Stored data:
[Start of Attachment]
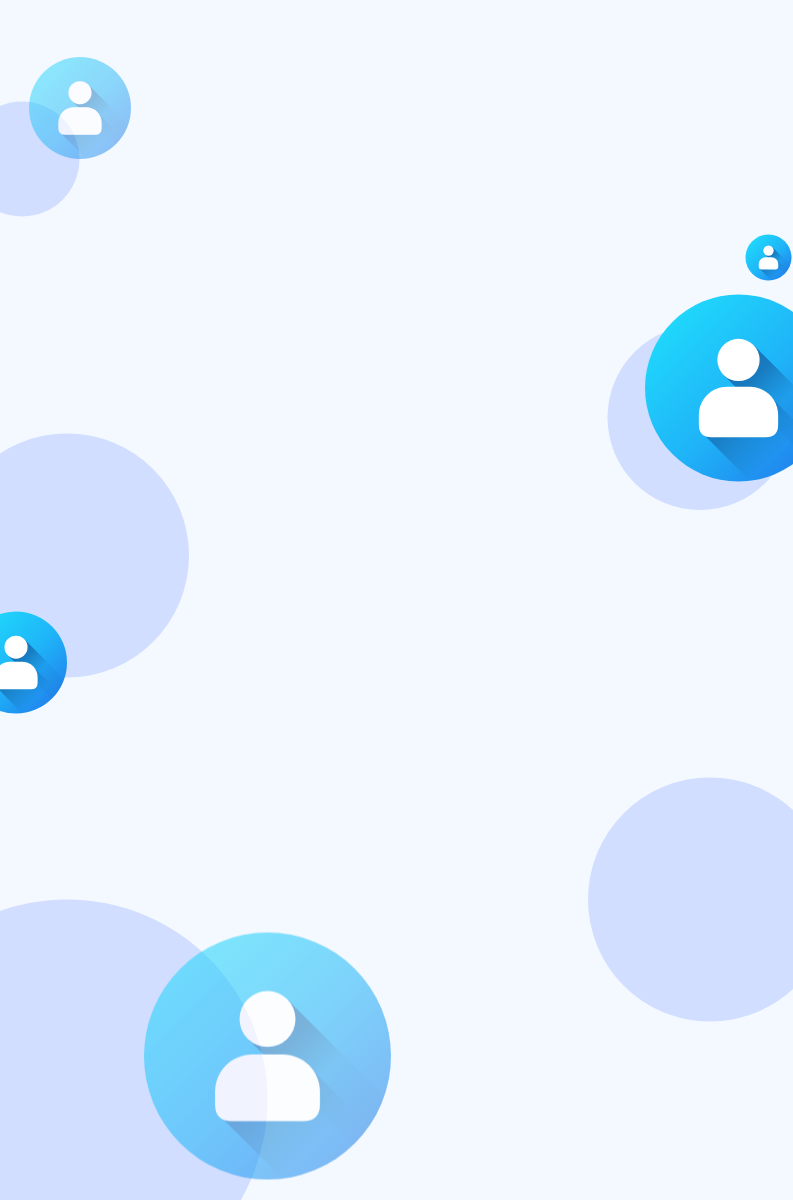
<!DOCTYPE html>
<html lang="en">
<head>
<meta charset="utf-8">
<title>User network background</title>
<style>
:root {
  --page: #f4f8ff;
  --bubble: #d1deff;
  --cyan: #1fd6fb;
  --azure: #1fb4f8;
  --blue: #2088ee;
  --shade: #1668ae;
  --icon: #ffffff;
}
html, body { margin: 0; padding: 0; overflow: hidden; background: var(--page); }
.canvas { display: block; width: 793px; height: 1200px; background: var(--page); }
.bubbles { fill: var(--bubble); }
.icon { fill: var(--icon); }
.stop-cyan { stop-color: var(--cyan); }
.stop-azure { stop-color: var(--azure); }
.stop-blue { stop-color: var(--blue); }
.stop-shade { stop-color: var(--shade); }
.faded { opacity: .56; }
.faded .icon, .faint .icon { opacity: 1; }
</style>
</head>
<body>
<svg class="canvas" viewBox="0 0 793 1200" role="img" aria-label="Blue user badges with soft lilac circles">
  <defs>
    <linearGradient id="disc-fill" gradientUnits="userSpaceOnUse" x1="-70" y1="-70" x2="70" y2="70">
      <stop class="stop-cyan" offset="0"/>
      <stop class="stop-azure" offset=".55"/>
      <stop class="stop-blue" offset="1"/>
    </linearGradient>
    <linearGradient id="head-shade" gradientUnits="userSpaceOnUse" x1="0" y1="-30" x2="46" y2="16">
      <stop class="stop-shade" offset="0" stop-opacity=".9"/>
      <stop class="stop-shade" offset=".4" stop-opacity=".75"/>
      <stop class="stop-shade" offset="1" stop-opacity="0.1"/>
    </linearGradient>
    <linearGradient id="body-shade" gradientUnits="userSpaceOnUse" x1="0" y1="30" x2="40" y2="70">
      <stop class="stop-shade" offset="0" stop-opacity=".7"/>
      <stop class="stop-shade" offset="1" stop-opacity="0"/>
    </linearGradient>
    <clipPath id="disc-clip"><circle r="100"/></clipPath>
    <g id="badge-disc">
      <circle r="100" fill="url(#disc-fill)"/>
      <g clip-path="url(#disc-clip)">
        <polygon points="16,-46 116,54 84,86 -16,-14" fill="url(#head-shade)"/>
        <polygon points="-38,49 33,8 133,108 62,149" fill="url(#body-shade)"/>
      </g>
    </g>
    <g id="user-icon">
      <circle cy="-30" r="22.6"/>
      <path d="M-12-1.3H12C29-1.3 42.4 12 42.4 29V39.5Q42.4 52.6 29 52.6H-29Q-42.4 52.6-42.4 39.5V29C-42.4 12-29-1.3-12-1.3Z"/>
    </g>
    <g id="user-badge">
      <use href="#badge-disc"/>
      <use class="icon" href="#user-icon"/>
    </g>
  </defs>

  <g class="bubbles">
    <circle cx="22" cy="159" r="57.5"/>
    <circle cx="67" cy="555.5" r="122"/>
    <circle cx="700" cy="417.5" r="92.5"/>
    <circle cx="710" cy="899.5" r="122"/>
    <circle cx="67" cy="1100" r="200.5"/>
  </g>

  <g class="faded">
    <use href="#user-badge" transform="translate(80 108) scale(.51)" opacity=".88"/>
    <use href="#user-badge" transform="translate(267.5 1056) scale(1.235)"/>
  </g>
  <!-- brightens the icons on the translucent badges -->
  <g class="icon" opacity=".3">
    <use href="#user-icon" transform="translate(80 108) scale(.51)"/>
    <use href="#user-icon" transform="translate(267.5 1056) scale(1.235)"/>
  </g>

  <g class="solid">
    <use href="#user-badge" transform="translate(768.5 257.5) scale(.23)"/>
    <use href="#user-badge" transform="translate(738.5 388) scale(.935)"/>
    <use href="#user-badge" transform="translate(16 662.5) scale(.51)"/>
  </g>
</svg>
</body>
</html>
[End of Attachment]
Work instruction » Give the records above again verbatim, pictures omitted.

Output for this exercise »
<!DOCTYPE html>
<html lang="en">
<head>
<meta charset="utf-8">
<title>User network background</title>
<style>
:root {
  --page: #f4f8ff;
  --bubble: #d1deff;
  --cyan: #1fd6fb;
  --azure: #1fb4f8;
  --blue: #2088ee;
  --shade: #1668ae;
  --icon: #ffffff;
}
html, body { margin: 0; padding: 0; overflow: hidden; background: var(--page); }
.canvas { display: block; width: 793px; height: 1200px; background: var(--page); }
.bubbles { fill: var(--bubble); }
.icon { fill: var(--icon); }
.stop-cyan { stop-color: var(--cyan); }
.stop-azure { stop-color: var(--azure); }
.stop-blue { stop-color: var(--blue); }
.stop-shade { stop-color: var(--shade); }
.faded { opacity: .56; }
.faded .icon, .faint .icon { opacity: 1; }
</style>
</head>
<body>
<svg class="canvas" viewBox="0 0 793 1200" role="img" aria-label="Blue user badges with soft lilac circles">
  <defs>
    <linearGradient id="disc-fill" gradientUnits="userSpaceOnUse" x1="-70" y1="-70" x2="70" y2="70">
      <stop class="stop-cyan" offset="0"/>
      <stop class="stop-azure" offset=".55"/>
      <stop class="stop-blue" offset="1"/>
    </linearGradient>
    <linearGradient id="head-shade" gradientUnits="userSpaceOnUse" x1="0" y1="-30" x2="46" y2="16">
      <stop class="stop-shade" offset="0" stop-opacity=".9"/>
      <stop class="stop-shade" offset=".4" stop-opacity=".75"/>
      <stop class="stop-shade" offset="1" stop-opacity="0.1"/>
    </linearGradient>
    <linearGradient id="body-shade" gradientUnits="userSpaceOnUse" x1="0" y1="30" x2="40" y2="70">
      <stop class="stop-shade" offset="0" stop-opacity=".7"/>
      <stop class="stop-shade" offset="1" stop-opacity="0"/>
    </linearGradient>
    <clipPath id="disc-clip"><circle r="100"/></clipPath>
    <g id="badge-disc">
      <circle r="100" fill="url(#disc-fill)"/>
      <g clip-path="url(#disc-clip)">
        <polygon points="16,-46 116,54 84,86 -16,-14" fill="url(#head-shade)"/>
        <polygon points="-38,49 33,8 133,108 62,149" fill="url(#body-shade)"/>
      </g>
    </g>
    <g id="user-icon">
      <circle cy="-30" r="22.6"/>
      <path d="M-12-1.3H12C29-1.3 42.4 12 42.4 29V39.5Q42.4 52.6 29 52.6H-29Q-42.4 52.6-42.4 39.5V29C-42.4 12-29-1.3-12-1.3Z"/>
    </g>
    <g id="user-badge">
      <use href="#badge-disc"/>
      <use class="icon" href="#user-icon"/>
    </g>
  </defs>

  <g class="bubbles">
    <circle cx="22" cy="159" r="57.5"/>
    <circle cx="67" cy="555.5" r="122"/>
    <circle cx="700" cy="417.5" r="92.5"/>
    <circle cx="710" cy="899.5" r="122"/>
    <circle cx="67" cy="1100" r="200.5"/>
  </g>

  <g class="faded">
    <use href="#user-badge" transform="translate(80 108) scale(.51)" opacity=".88"/>
    <use href="#user-badge" transform="translate(267.5 1056) scale(1.235)"/>
  </g>
  <!-- brightens the icons on the translucent badges -->
  <g class="icon" opacity=".3">
    <use href="#user-icon" transform="translate(80 108) scale(.51)"/>
    <use href="#user-icon" transform="translate(267.5 1056) scale(1.235)"/>
  </g>

  <g class="solid">
    <use href="#user-badge" transform="translate(768.5 257.5) scale(.23)"/>
    <use href="#user-badge" transform="translate(738.5 388) scale(.935)"/>
    <use href="#user-badge" transform="translate(16 662.5) scale(.51)"/>
  </g>
</svg>
</body>
</html>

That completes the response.